The year was 2000 and the New York Knicks just announced that they have Traded Patrick Ewing to the Seattle Supersonics for a package of players which included Glenn Rice and Luc Longley just to name a few. Never has goodbye felt so bitter but, as an organization, it was the right thing to do for the franchise and its future. The concept of when to let a beloved player go is one that is omnipresent in sports. Ladainian Tomlinson was let go by the San Diego Chargers last season as they believed he had nothing left in the proverbial gas tank. With each yard he gains for the New York Jets, he runs the Chargers further into the perils of regret.
Derek Jeter was named captain of the New York Yankees by the late George Steinbrenner in 2003. Making his major league debut in 1995, he went on to win Rookie of the Year and has been an instrumental part of 5 World Series Championship teams. Throughout his tenure as the Yankees short stop, Derek Jeter has been the face of the franchise. With a career .314 batting average and 2.926 hits, Derek Jeter is a first ballot Hall of Famer, but is coming off a year in which he batted .270, his second lowest batting average to end a season since 1995.
In the context of life, 36 is hardly old but for a Major League short stop, it’s close to approaching the twilight of their career. Derek Jeter is a free agent so Brian Cashman, the General Manager of the Yankees must decide what the value of a 36 year old short stop is. Correction, he must decide what the value of a 36 year old short stop names Derek Jeter is.
The current offer that has been reported is a 3 year deal worth an estimated 45 million dollars which is by most accounts, more than his market worth. So in this offer is his iconic value to the franchise included? Should the Yankees tell Jeter to field other offers and see compare them to what the Yankees have on the table? Has Jeter not sought arbitration when eligible to max out previous contracts? Or is there more than meets the eye?

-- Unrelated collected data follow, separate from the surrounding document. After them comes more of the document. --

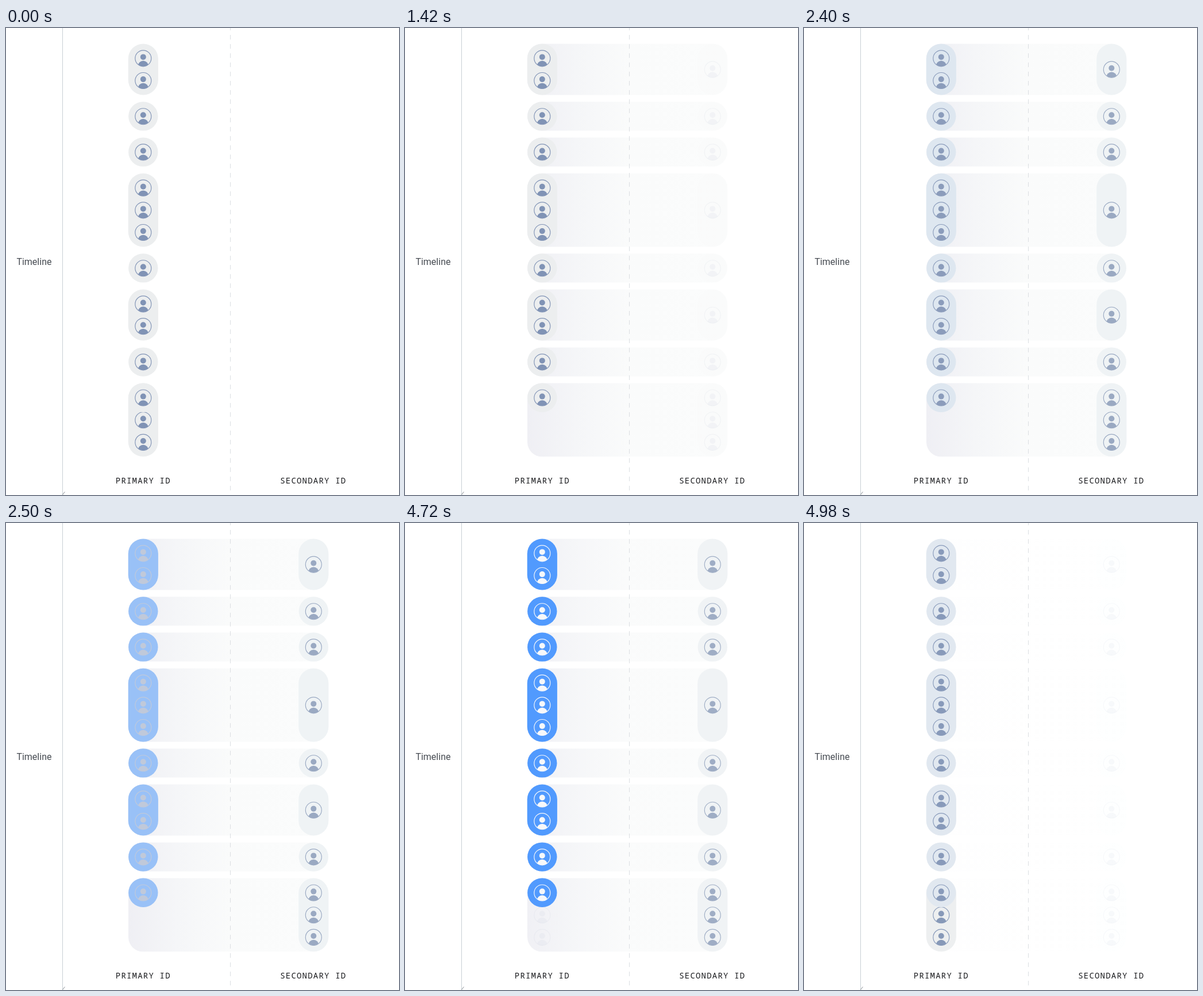
These frames come from a looping animation (684x812 px, 5000 ms). An HTML page with a canvas:

```html
<!DOCTYPE html>
<html lang="en">
<head>
<meta charset="utf-8">
<title>Primary and secondary IDs</title>
<style>
  html, body { margin: 0; width: 100%; height: 100%; overflow: hidden; background: #fff; }
  canvas { display: block; width: 684px; height: 812px; }
</style>
</head>
<body>
<canvas id="stage" width="684" height="812"></canvas>
<script>
const ctx = document.getElementById('stage').getContext('2d');
const LOOP = 5000, TICK = 20;
const LEFT_X = 238.8, RIGHT_X = 535.3;
const ICON_STEP = 38.7, GROUP_STEP = 62.2, FIRST_Y = 52.8;

const GRAY = [236, 238, 239], BLUE = [70, 148, 255];
const SLATE = [128, 147, 181], WHITE = [255, 255, 255];
const PALE = 'rgb(239,243,245)', PALE_SLATE = 'rgb(154,169,194)';

// Each group lists the icon centres of its left-hand pill.
let nextY = FIRST_Y;
const groups = [2, 1, 1, 3, 1, 2, 1, 3].map(count => {
  const ys = Array.from({ length: count }, (_, i) => nextY + i * ICON_STEP);
  nextY = ys[count - 1] + GROUP_STEP;
  return ys;
});
const lastGroup = groups[groups.length - 1];

const ramp = (t, from, to) => Math.min(1, Math.max(0, (t - from) / (to - from)));
const mix = (a, b, p) => `rgb(${a.map((v, i) => Math.round(v + (b[i] - v) * p))})`;

const bandFill = ctx.createLinearGradient(213, 0, 561, 0);
bandFill.addColorStop(0, '#efeff4');
bandFill.addColorStop(0.25, '#f5f6f8');
bandFill.addColorStop(0.51, '#fafbfb');
bandFill.addColorStop(1, '#fbfcfc');

function roundBox(x, y, w, h, r, fill) {
  ctx.fillStyle = fill;
  ctx.beginPath();
  ctx.roundRect(x, y, w, h, r);
  ctx.fill();
}

function pill(x, ys, fill) {
  const half = ys.length > 1 ? 26.1 : 25.7;
  const top = ys[0] - 25.4;
  roundBox(x - half, top, half * 2, ys[ys.length - 1] + 24.9 - top, half, fill);
}

function icon(x, y, color) {
  ctx.fillStyle = ctx.strokeStyle = color;
  ctx.lineWidth = 1.15;
  ctx.save();
  ctx.beginPath();
  ctx.arc(x, y, 14, 0, Math.PI * 2);
  ctx.stroke();
  ctx.clip();
  ctx.beginPath();
  ctx.arc(x, y - 2.4, 5, 0, Math.PI * 2);
  ctx.fill();
  ctx.beginPath();
  ctx.arc(x, y + 13.5, 9.2, 0, Math.PI * 2);
  ctx.fill();
  ctx.restore();
}

function line(x1, y1, x2, y2, color, dash = []) {
  ctx.strokeStyle = color;
  ctx.lineWidth = 1;
  ctx.setLineDash(dash);
  ctx.beginPath();
  ctx.moveTo(x1, y1);
  ctx.lineTo(x2, y2);
  ctx.stroke();
  ctx.setLineDash([]);
}

function label(text, x, y, font, color, spacing = 0) {
  ctx.font = font;
  ctx.fillStyle = color;
  ctx.letterSpacing = spacing + 'px';
  ctx.fillText(text, x, y);
}

function drawBands(alpha) {
  ctx.globalAlpha = alpha;
  for (const ys of groups) {
    const top = ys[0] - 25.4;
    roundBox(213, top, 348, ys[ys.length - 1] + 24.9 - top, 25.2, bandFill);
  }
  ctx.globalAlpha = 1;
}

function drawPrimary(split, active) {
  const pillColor = mix(GRAY, BLUE, active);
  const iconColor = mix(SLATE, WHITE, active);

  ctx.globalAlpha = 1 - split;
  pill(LEFT_X, lastGroup, mix(GRAY, GRAY, 0));
  for (const y of lastGroup.slice(1)) icon(LEFT_X, y, mix(SLATE, SLATE, 0));
  ctx.globalAlpha = 1;

  for (const ys of groups) {
    const kept = ys === lastGroup ? ys.slice(0, 1) : ys;
    pill(LEFT_X, kept, pillColor);
    for (const y of kept) icon(LEFT_X, y, iconColor);
  }
}

function drawSecondary(alpha) {
  ctx.globalAlpha = alpha;
  for (const ys of groups) {
    pill(RIGHT_X, ys, PALE);
    const middle = (ys[0] + ys[ys.length - 1]) / 2;
    for (const y of ys === lastGroup ? ys : [middle]) icon(RIGHT_X, y, PALE_SLATE);
  }
  ctx.globalAlpha = 1;
}

function draw(t) {
  const remain = 1 - ramp(t, 4700, 5000);
  const split = ramp(t, 380, 620) * remain;

  ctx.fillStyle = '#fff';
  ctx.fillRect(0, 0, 684, 812);
  drawBands(split);
  line(390.5, -4, 390.5, 812, '#dcdfe2', [8, 8]);
  drawPrimary(split, ramp(t, 2380, 2620) * remain);
  drawSecondary(ramp(t, 1400, 1620) * remain);

  line(98.5, 0, 98.5, 812, '#c8d0d4');
  line(98.5, 811.5, 102.3, 806.5, '#858c91');
  label('Timeline', 18.4, 412, '16px Roboto, sans-serif', '#464b52');
  const mono = '500 14px "Noto Sans Mono", monospace';
  label('PRIMARY ID', 190.8, 792, mono, '#1c1d20', 1.2);
  label('SECONDARY ID', 477.2, 792, mono, '#1c1d20', 1.2);
}

const start = performance.now();
function frame() {
  const t = (performance.now() - start) % LOOP;
  draw(Math.floor(t / TICK) * TICK);
  requestAnimationFrame(frame);
}
frame();
</script>
</body>
</html>
```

Free agent pitcher Cliff Lee has reportedly been offered a 6 year deal worth somewhere in the 140 million dollar range. The difference, Cliff Lee is at the top of his game where many think Jeter is on the decline. And what about that guy who plays to Jeter’s right? You know, that Alex guy… he surely makes a ton of money, but is also producing at a Hall of Fame level.
So here stands the Yankees and Derek Jeter on the crossroads of loyalty and production. Sure, Derek Jeter means everything to the Yankees, but, does that meaning translate into fair market value? Or should he be able to make his demands and leave baseball on his own terms since this is more than likely his last contract barring a Bonds surge in production? The cameras are rolling and the world is watching to see which pitch the Yankees throw to Jeter with the count full at 3 and 2.